* What the task asks
Show each line of the records below where the word "pink" occurs.

Stored data

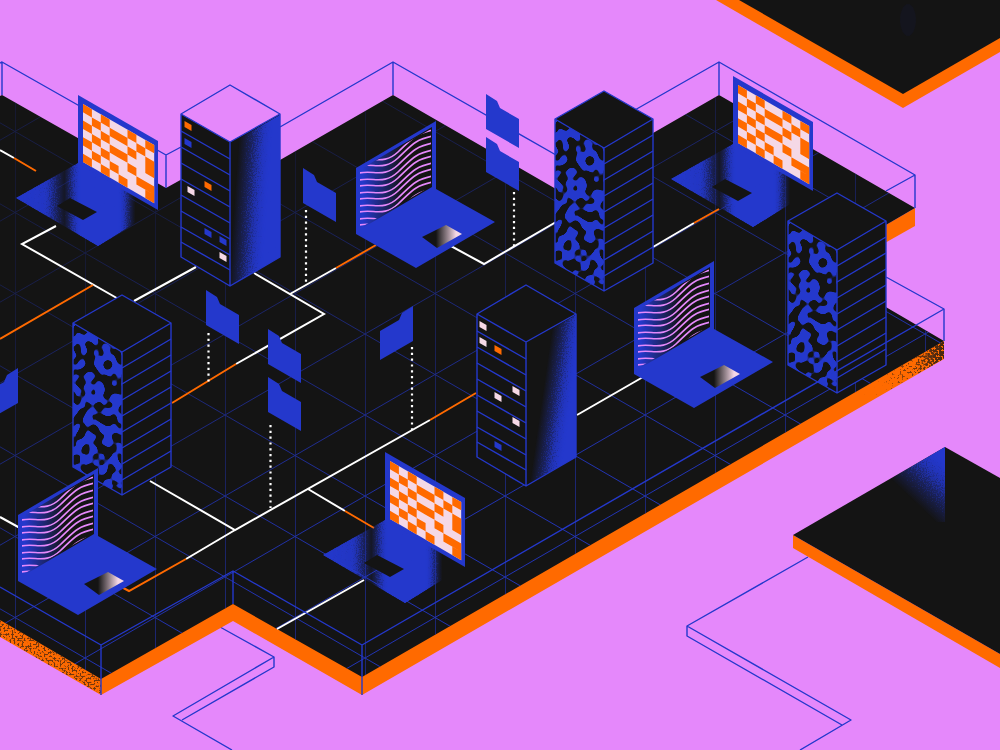
<!DOCTYPE html>
<html lang="en">
<head>
<meta charset="utf-8">
<title>Isometric server network</title>
<style>
:root { --pink: #e588fb; --ink: #141414; --blue: #2438cc; --orange: #ff6a00; --pale: #f5d8e6; --white: #fff; }
html, body { margin: 0; overflow: hidden; background: var(--pink); }
svg { display: block; width: 1000px; height: 750px; }
.pink { fill: var(--pink); }
.ink { fill: var(--ink); }
.blue { fill: var(--blue); }
.orange { fill: var(--orange); }
.pale { fill: var(--pale); }
.wire { fill: none; stroke: var(--blue); stroke-width: 1.4; stroke-linejoin: round; }
.grid { fill: none; stroke: var(--blue); stroke-width: 1; }
.cable { fill: none; stroke: var(--white); stroke-width: 2; }
.hot { stroke: var(--orange); }
.dots { fill: none; stroke: var(--white); stroke-width: 2.2; stroke-dasharray: 2.2 3.6; }
.wave { fill: none; stroke: var(--pink); stroke-width: 1.6; }
.stop-blue { stop-color: var(--blue); }
.stop-ink { stop-color: var(--ink); }
.stop-pale { stop-color: var(--pale); }
</style>
</head>
<body>
<svg viewBox="0 0 1000 750" role="img" aria-label="Isometric platforms with servers, laptops and folders joined by cables">
<defs>
  <filter id="grain" x="0" y="0" width="1" height="1" color-interpolation-filters="sRGB">
    <feTurbulence type="fractalNoise" baseFrequency=".8" numOctaves="2" seed="4" result="noise"/>
    <feComposite in="SourceGraphic" in2="noise" operator="arithmetic" k2=".6" k3=".8"/>
    <feColorMatrix values="0 0 0 0 0  0 0 0 0 0  0 0 0 0 0  0 0 0 6 -3.7" result="speck"/>
    <feFlood flood-color="#2438cc"/>
    <feComposite in2="speck" operator="in"/>
    <feComposite in2="SourceAlpha" operator="in" result="dust"/>
    <feMerge><feMergeNode in="SourceGraphic"/><feMergeNode in="dust"/></feMerge>
  </filter>
  <filter id="blotch" x="0" y="0" width="1" height="1" color-interpolation-filters="sRGB">
    <feTurbulence type="fractalNoise" baseFrequency=".11 .1" numOctaves="1" seed="12"/>
    <feColorMatrix values="0 0 0 0 .14  0 0 0 0 .22  0 0 0 0 .8  0 0 0 26 -12.4"/>
    <feComposite in2="SourceAlpha" operator="in"/>
  </filter>
  <filter id="speckle" x="0" y="0" width="1" height="1" color-interpolation-filters="sRGB">
    <feTurbulence type="fractalNoise" baseFrequency=".5" numOctaves="2" seed="7" result="noise"/>
    <feComposite in="SourceGraphic" in2="noise" operator="arithmetic" k2=".6" k3=".8"/>
    <feColorMatrix values="0 0 0 0 .08  0 0 0 0 .08  0 0 0 0 .08  0 0 0 14 -10.6"/>
    <feComposite in2="SourceAlpha" operator="in"/>
  </filter>

  <linearGradient id="rack-shade" x1="0" y1=".35" x2="1" y2=".6">
    <stop class="stop-blue" offset=".1" stop-opacity="0"/><stop class="stop-blue" offset=".75"/>
  </linearGradient>
  <linearGradient id="rack-dark" x1="0" y1=".35" x2="1" y2=".85">
    <stop class="stop-blue" offset=".3" stop-opacity="0"/><stop class="stop-blue" offset=".8"/>
  </linearGradient>
  <linearGradient id="deck-shade">
    <stop class="stop-blue" offset="0" stop-opacity=".9"/><stop class="stop-blue" offset=".2" stop-opacity=".8"/>
    <stop class="stop-blue" offset=".34" stop-opacity=".1"/><stop class="stop-blue" offset=".46"/>
    <stop class="stop-blue" offset=".72"/><stop class="stop-blue" offset=".84" stop-opacity="0"/>
  </linearGradient>
  <linearGradient id="screen-shade">
    <stop class="stop-blue" offset=".05"/><stop class="stop-ink" offset=".6"/>
  </linearGradient>
  <linearGradient id="pad-shade">
    <stop class="stop-ink" offset=".35"/><stop class="stop-pale" offset=".85"/>
  </linearGradient>
  <linearGradient id="halo" x1="1" y1="0" x2=".3" y2="1">
    <stop class="stop-blue" offset=".1"/><stop class="stop-blue" offset=".75" stop-opacity="0"/>
  </linearGradient>
  <linearGradient id="dust-right"><stop offset="0" stop-opacity=".1"/><stop offset="1" stop-opacity=".8"/></linearGradient>
  <linearGradient id="grid-fade" x1="0" y1="0" x2=".5" y2="1">
    <stop offset=".3" stop-color="#444"/><stop offset=".75" stop-color="#ddd"/>
  </linearGradient>
  <mask id="grid-mask" maskUnits="userSpaceOnUse" x="0" y="0" width="1000" height="750">
    <rect width="1000" height="750" fill="url(#grid-fade)"/>
  </mask>
  <pattern id="iso-grid" x="225" y="415" width="140" height="81" patternUnits="userSpaceOnUse">
    <path class="grid" d="M0 0 140 81M0 81 140 0"/>
    <path class="grid" opacity=".6" d="M.5 0V81M70.5 0V81"/>
  </pattern>
  <path id="floor" d="M0 96 2 95 166 188 184 178 214 198 393 95 556 189 719 95 915 208 843 250V282L944 341 362 677 233 604 101 679 0 620Z"/>

  <polygon id="light" points="-3.5,-5 3.5,-1 3.5,5 -3.5,1"/>
  <path id="folder" class="blue" d="M0 0 11 7 14 14 33 25V54L0 35Z"/>

  <g id="rack">
    <polygon class="ink" points="-49,29 0,57 0,201 -49,172"/>
    <polygon class="ink" points="0,57 50,29 50,172 0,201"/>
    <path class="wire" d="M-49 46 0 74M-49 62 0 90M-49 78 0 106M-49 94 0 122M-49 110 0 138M-49 126 0 154M-49 142 0 170M-49 157 0 185"/>
    <path class="wire" d="M0 0 50 29V172L0 201-49 172V29ZM-49 29 0 57 50 29M0 57V201"/>
  </g>

  <g id="storage">
    <polygon class="ink" points="0,0 49,28 49,172 0,200 -49,172 -49,28"/>
    <polygon filter="url(#blotch)" points="-49,28 0,57 0,200 -49,172"/>
    <path class="wire" d="M0 73 49 44M0 89 49 60M0 105 49 76M0 121 49 92M0 137 49 108M0 153 49 124M0 169 49 140M0 185 49 156"/>
    <path class="wire" d="M0 0 49 28V172L0 200-49 172V28ZM-49 28 0 57 49 28M0 57V200"/>
  </g>

  <g id="checker-laptop">
    <polygon fill="url(#deck-shade)" filter="url(#grain)" points="-62,103 0,68 80,114 20,151"/>
    <polygon class="ink" points="-21,111 -8,103 19,117 5,125"/>
    <polygon class="blue" points="0,0 80,46 80,115 0,69"/>
    <g transform="matrix(8.9 5.13 0 8.3 5 9)">
      <rect class="pale" width="8" height="7"/>
      <path class="orange" d="M0 0h1v1h-1zM2 0h1v1h-1zM5 0h1v1h-1zM7 0h1v1h-1zM1 1h1v1h-1zM3 1h2v1h-2zM6 1h1v1h-1zM0 2h1v1h-1zM2 2h1v1h-1zM5 2h1v1h-1zM7 2h1v2h-1zM1 3h1v1h-1zM3 3h1v1h-1zM4 3h1v1h-1zM0 4h1v1h-1zM2 4h1v1h-1zM5 4h1v1h-1zM1 5h1v1h-1zM3 5h1v1h-1zM6 5h2v1h-2zM0 6h1v1h-1zM2 6h1v1h-1zM4 6h1v1h-1zM7 6h1v1h-1z"/>
    </g>
  </g>

  <clipPath id="wave-clip"><polygon points="4,2 75,-39 75,18 4,60"/></clipPath>
  <path id="wave" class="wave" d="M3 5C18 2 28 10 42-3S58-21 77-25"/>
  <g id="wave-laptop">
    <polygon class="blue" points="0,0 80,-47 80,21 139,54 60,100 0,66"/>
    <polygon fill="url(#screen-shade)" points="3,2 76,-41 76,19 3,62"/>
    <g clip-path="url(#wave-clip)">
      <use href="#wave" y="-13"/><use href="#wave" y="-7"/><use href="#wave"/><use href="#wave" y="7"/><use href="#wave" y="13"/><use href="#wave" y="20"/><use href="#wave" y="26"/><use href="#wave" y="33"/><use href="#wave" y="39"/><use href="#wave" y="46"/><use href="#wave" y="52"/>
    </g>
    <polygon fill="url(#pad-shade)" points="66,69 90,57 106,66 81,80"/>
  </g>
</defs>

<rect class="pink" width="1000" height="750"/>

<g id="ground-outlines" class="wire">
  <path d="M808 557 687 626 851 720 800 750M687 626V636L842 725M220 627 274 657 173 716 232 750M274 657V667L182 720"/>
</g>

<g id="upper-platform">
  <polygon class="orange" points="716,0 1000,0 1000,52 903,108"/>
  <polygon class="ink" points="739,0 1000,0 1000,38 903,94"/>
  <ellipse class="blue" cx="908" cy="20" rx="8" ry="16" opacity=".06"/>
</g>

<g id="lower-platform">
  <polygon class="orange" points="793,535 1000,654 1000,668 793,548"/>
  <polygon class="ink" points="945,447 1000,478 1000,654 793,535"/>
  <polygon fill="url(#halo)" filter="url(#grain)" points="945,447 945,522 890,522 890,479"/>
</g>

<g id="main-platform">
  <polygon class="orange" points="860,240 915,208 915,226 860,257"/>
  <polygon class="orange" points="944,341 944,359 362,695 233,621 101,695 0,637 0,610 233,590"/>
  <polygon fill="url(#dust-right)" filter="url(#speckle)" points="944,341 944,359 850,413 850,395"/>
  <polygon fill-opacity=".6" filter="url(#speckle)" points="0,620 101,679 101,695 0,637"/>
  <use href="#floor" class="ink"/>
  <use href="#floor" fill="url(#iso-grid)" mask="url(#grid-mask)"/>
</g>

<g id="back-fence" class="wire">
  <path d="M0 63 2 62 166 155V188M2 62V95M166 155 181 147M280 127 393 62 556 155 719 62 915 175V208M393 62V95M719 62V95M915 175 886 191M886 277 944 309V341"/>
</g>

<g id="cables">
  <path class="cable" d="M0 150 14 158M56 226 22 244 122 301M134 301 196 267M254 273 324 314 236 364M290 294 336 268M438 239 484 264 556 222M653 247 694 223M150 481 235 530 430 420M235 530 186 559M308 489 345 511M277 629 364 580M577 415 650 373M0 517 20 528"/>
  <path class="cable hot" d="M14 158 36 171M93 285 0 339M236 364 172 403M336 268 376 245M694 223 719 209M430 420 476 393M186 559 129 591 114 583M345 511 374 528"/>
</g>

<g id="dotted-drops" class="dots">
  <path d="M306 210V282M208.500 333V382M270.500 425V508M412 347V430M514 192V246"/>
</g>

<g id="folders">
  <use href="#folder" x="303" y="168"/>
  <use href="#folder" x="206" y="290"/>
  <use href="#folder" x="268" y="329"/>
  <use href="#folder" x="268" y="377"/>
  <use href="#folder" x="486" y="94"/>
  <use href="#folder" x="486" y="137"/>
  <use href="#folder" transform="translate(413 306) scale(-1 1)"/>
  <use href="#folder" transform="translate(18 368) scale(-1 1)"/>
</g>

<g id="laptops-back">
  <use href="#checker-laptop" x="78" y="95"/>
  <use href="#checker-laptop" x="733" y="76"/>
  <use href="#wave-laptop" x="356" y="168"/>
  <use href="#wave-laptop" x="634" y="308"/>
</g>

<g id="servers">
  <g id="open-rack">
    <polygon class="pink" points="230,85 280,114 230,142 181,114"/>
    <use href="#rack" x="230" y="85"/>
    <polygon fill="url(#rack-shade)" filter="url(#grain)" points="231,143 280,115 280,257 231,285"/>
    <g class="orange"><use href="#light" x="188" y="126"/><use href="#light" x="208" y="186"/></g>
    <g class="pale"><use href="#light" x="191" y="191"/><use href="#light" x="223" y="257"/></g>
    <g class="blue"><use href="#light" x="188" y="143"/><use href="#light" x="208" y="233"/><use href="#light" x="223" y="241"/></g>
  </g>
  <g id="closed-rack">
    <polygon class="ink" points="526,285 576,314 526,342 477,314"/>
    <use href="#rack" x="526" y="285"/>
    <polygon fill="url(#rack-dark)" filter="url(#grain)" points="527,343 576,315 576,457 527,485"/>
    <g class="pale"><use href="#light" x="483" y="326"/><use href="#light" x="483" y="342"/><use href="#light" x="516" y="391"/><use href="#light" x="498" y="397"/><use href="#light" x="516" y="422"/></g>
    <use href="#light" class="orange" x="498" y="350"/>
    <use href="#light" class="blue" x="498" y="446"/>
  </g>
  <use href="#storage" x="604" y="91"/>
  <use href="#storage" x="837" y="193"/>
  <use href="#storage" x="122" y="295"/>
</g>

<g id="laptops-front">
  <use href="#wave-laptop" x="18" y="515"/>
  <use href="#checker-laptop" x="385" y="452"/>
</g>

<g id="front-fence" class="wire">
  <path d="M944 309 362 645 233 571 101 645 0 587M362 645V695M233 571V604M101 645V695"/>
</g>
</svg>
</body>
</html>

* Response for this exercise
:root { --pink: #e588fb; --ink: #141414; --blue: #2438cc; --orange: #ff6a00; --pale: #f5d8e6; --white: #fff; }
html, body { margin: 0; overflow: hidden; background: var(--pink); }
.pink { fill: var(--pink); }
.wave { fill: none; stroke: var(--pink); stroke-width: 1.6; }
<rect class="pink" width="1000" height="750"/>
    <polygon class="pink" points="230,85 280,114 230,142 181,114"/>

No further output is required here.